● Required action: Scanning the entries below, copy every line that contains the word "shirt".

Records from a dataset
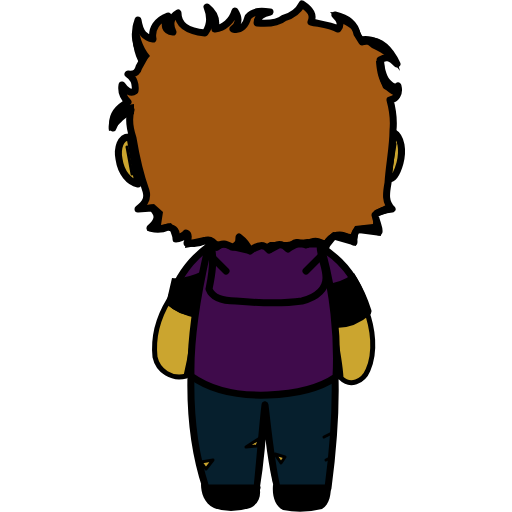
<!DOCTYPE html>
<html lang="en">
<head>
<meta charset="utf-8">
<title>Character, back view</title>
<style>
:root {
  --paper: #ffffff;
  --ink: #000000;
  --hair: #a55a13;
  --skin: #cba52f;
  --shirt: #3f0b4b;
  --jeans: #061f2d;
}
html, body { margin: 0; background: var(--paper); overflow: hidden; }
svg { display: block; width: 512px; height: 512px; }
.outline { stroke: var(--ink); stroke-width: 7; stroke-linejoin: round; stroke-linecap: round; }
.thin { stroke-width: 5; }
.fine { stroke-width: 3; }
.hair { fill: var(--hair); }
.skin { fill: var(--skin); }
.shirt { fill: var(--shirt); }
.jeans { fill: var(--jeans); }
.ink { fill: var(--ink); }
.paper { fill: var(--paper); }
.line { fill: none; }
</style>
</head>
<body>
<svg viewBox="0 0 512 512" role="img" aria-label="Cartoon character with shaggy brown hair seen from behind">
  <g id="legs">
    <path class="jeans outline" d="M191 374 C190 412 194 452 206 488 L257 488 C260 460 262 430 265 405 C268 430 271 462 277 488 L328 488 C333 450 336 410 335 376 Z"/>
    <path class="paper" d="M265 412 C264 440 262 466 259 486 Q265 489 274 487 C269 464 267 440 265 412 Z"/>
    <path class="outline line thin" d="M265 404 C264 438 261 466 257 490 M265 404 C267 438 271 466 277 490"/>
    <path class="skin outline fine" d="M201 462 L213 460 L206 469 Z"/>
    <path class="skin outline fine" d="M246 447 L260 438 L257 446 Z"/>
    <path class="skin outline fine" d="M275 454 L285 457 L281 463 Z"/>
    <path class="outline line fine" d="M324 437 L334 432 M326 460 L332 457"/>
  </g>
  <g id="shoes" class="ink">
    <path d="M201 484 Q230 490 259 485 C262 495 259 504 250 508 Q230 514 214 508 C204 503 201 493 201 484 Z"/>
    <path d="M273 485 Q302 490 331 484 C331 494 330 504 322 509 Q302 514 283 510 C275 506 272 496 273 485 Z"/>
  </g>
  <g id="arms">
    <path class="skin outline thin" d="M169 300 C158 318 153 338 155 357 C158 371 172 380 186 376 C191 355 194 335 195 312 Z"/>
    <path class="skin outline thin" d="M332 322 C336 342 340 360 341 378 C350 387 363 382 368 370 C376 352 373 328 366 310 Z"/>
    <path class="shirt outline" d="M209 246 C190 260 176 280 170 302 Q181 313 196 312 Z"/>
    <path class="shirt outline" d="M318 246 C342 258 358 280 368 311 Q352 323 332 323 Z"/>
    <path class="ink" d="M172 278 Q184 280 205 270 L196 318 Q178 314 166 304 Z"/>
    <path class="ink" d="M324 284 Q340 284 354 273 C362 286 368 300 371 314 Q354 329 334 328 Z"/>
  </g>
  <g id="shirt">
    <path class="shirt outline" d="M209 244 C200 282 190 334 191 376 C212 391 240 396 268 395 C296 394 320 388 336 377 C338 340 334 290 320 244 Z"/>
    <path class="shirt outline" d="M211 244 C215 262 211 279 209 289 C212 297 222 301 236 301 C258 303 282 304 302 301 C318 297 326 288 326 278 C326 266 320 258 320 244 Z"/>
    <path class="outline line" d="M211 256 L226 271 M321 256 L306 271"/>
  </g>
  <g id="ears">
    <path class="skin outline" d="M130 137 C120 136 117 149 119 159 C121 173 129 182 138 184 Z"/>
    <path class="skin outline" d="M393 132 C402 137 403 151 400 163 C397 174 393 180 388 179 Z"/>
    <path class="outline line fine" d="M127 147 L132 174 M395 144 L391 169"/>
  </g>
  <g id="hair">
    <path class="hair outline" d="M144 58 C135 48 133 33 138 20 C140 33 145 38 153 39 C151 29 157 20 168 16 C163 26 165 31 173 32 C169 24 171 17 178 13 C178 25 187 31 205 33 C211 25 211 17 207 7 C216 14 217 21 215 29 C224 28 232 21 235 11 C240 19 239 24 233 29 C241 31 246 25 248 17 C254 10 263 11 270 12 C261 14 257 18 257 23 C268 24 278 23 284 18 C291 16 298 12 302 4 C311 10 314 15 311 22 C320 24 330 25 338 29 C342 24 340 20 335 15 C348 18 355 24 357 34 L362 42 C376 38 388 45 397 64 C390 57 386 56 380 60 C381 70 382 78 386 86 C391 89 395 89 398 86 C400 94 396 99 390 100 C393 111 394 120 393 130 C393 148 389 165 388 183 C386 194 385 202 392 209 C384 210 379 211 375 215 C377 224 380 229 379 232 C370 228 364 229 357 230 C353 234 354 239 354 242 C346 235 341 234 334 236 C329 239 326 243 326 247 C319 239 313 240 306 245 C299 241 294 241 288 249 C282 243 276 243 269 250 C264 244 258 244 250 251 C247 243 243 240 239 237 C239 244 237 248 232 247 C226 244 222 242 217 247 C213 240 209 239 204 241 C197 245 193 243 187 243 C189 237 189 234 186 233 C182 238 179 239 176 239 C178 231 174 228 168 227 C159 231 154 229 150 228 C159 221 159 214 152 208 L138 209 C146 203 148 198 146 191 C140 174 136 156 133 138 C130 129 128 120 131 110 C122 114 115 120 113 128 C111 117 117 108 128 102 C123 97 121 91 122 85 C126 91 131 94 135 91 C136 85 134 78 128 74 C136 75 138 71 139 67 Z"/>
    <path class="ink" d="M134 22 C131 38 133 54 141 66 L150 56 C142 46 138 34 139 22 Z"/>
    <path class="ink" d="M134 104 C116 106 107 118 109 131 C118 129 121 118 134 114 Z"/>
    <path class="ink" d="M358 37 C378 32 395 47 400 71 C392 60 385 54 372 48 Z"/>
    <path class="ink" d="M376 61 C377 78 382 91 396 96 L401 85 C389 84 385 74 384 60 Z"/>
    <path class="ink" d="M330 12 C347 13 360 24 362 38 C355 31 347 25 339 22 Z"/>
    <g id="lower-tufts" class="ink">
      <path d="M135 207 L154 206 L160 217 L147 231 L170 230 L174 242 L186 240 L185 248 L207 244 L216 251 L224 247 L236 251 L249 254 L241 236 L232 244 L216 241 L204 237 L190 240 L187 230 L178 234 L171 223 L161 225 L163 212 L154 204 Z"/>
      <path d="M250 254 L269 246 L271 253 L286 245 L289 252 L304 244 L308 248 L316 243 L327 250 L335 240 L356 246 L358 233 L381 236 L378 216 L396 210 L386 205 L374 211 L373 224 L355 226 L351 234 L333 232 L325 240 L307 239 L287 242 L270 242 Z"/>
    </g>
  </g>
</svg>
</body>
</html>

● Response box:
  --shirt: #3f0b4b;
.shirt { fill: var(--shirt); }
    <path class="shirt outline" d="M209 246 C190 260 176 280 170 302 Q181 313 196 312 Z"/>
    <path class="shirt outline" d="M318 246 C342 258 358 280 368 311 Q352 323 332 323 Z"/>
  <g id="shirt">
    <path class="shirt outline" d="M209 244 C200 282 190 334 191 376 C212 391 240 396 268 395 C296 394 320 388 336 377 C338 340 334 290 320 244 Z"/>
    <path class="shirt outline" d="M211 244 C215 262 211 279 209 289 C212 297 222 301 236 301 C258 303 282 304 302 301 C318 297 326 288 326 278 C326 266 320 258 320 244 Z"/>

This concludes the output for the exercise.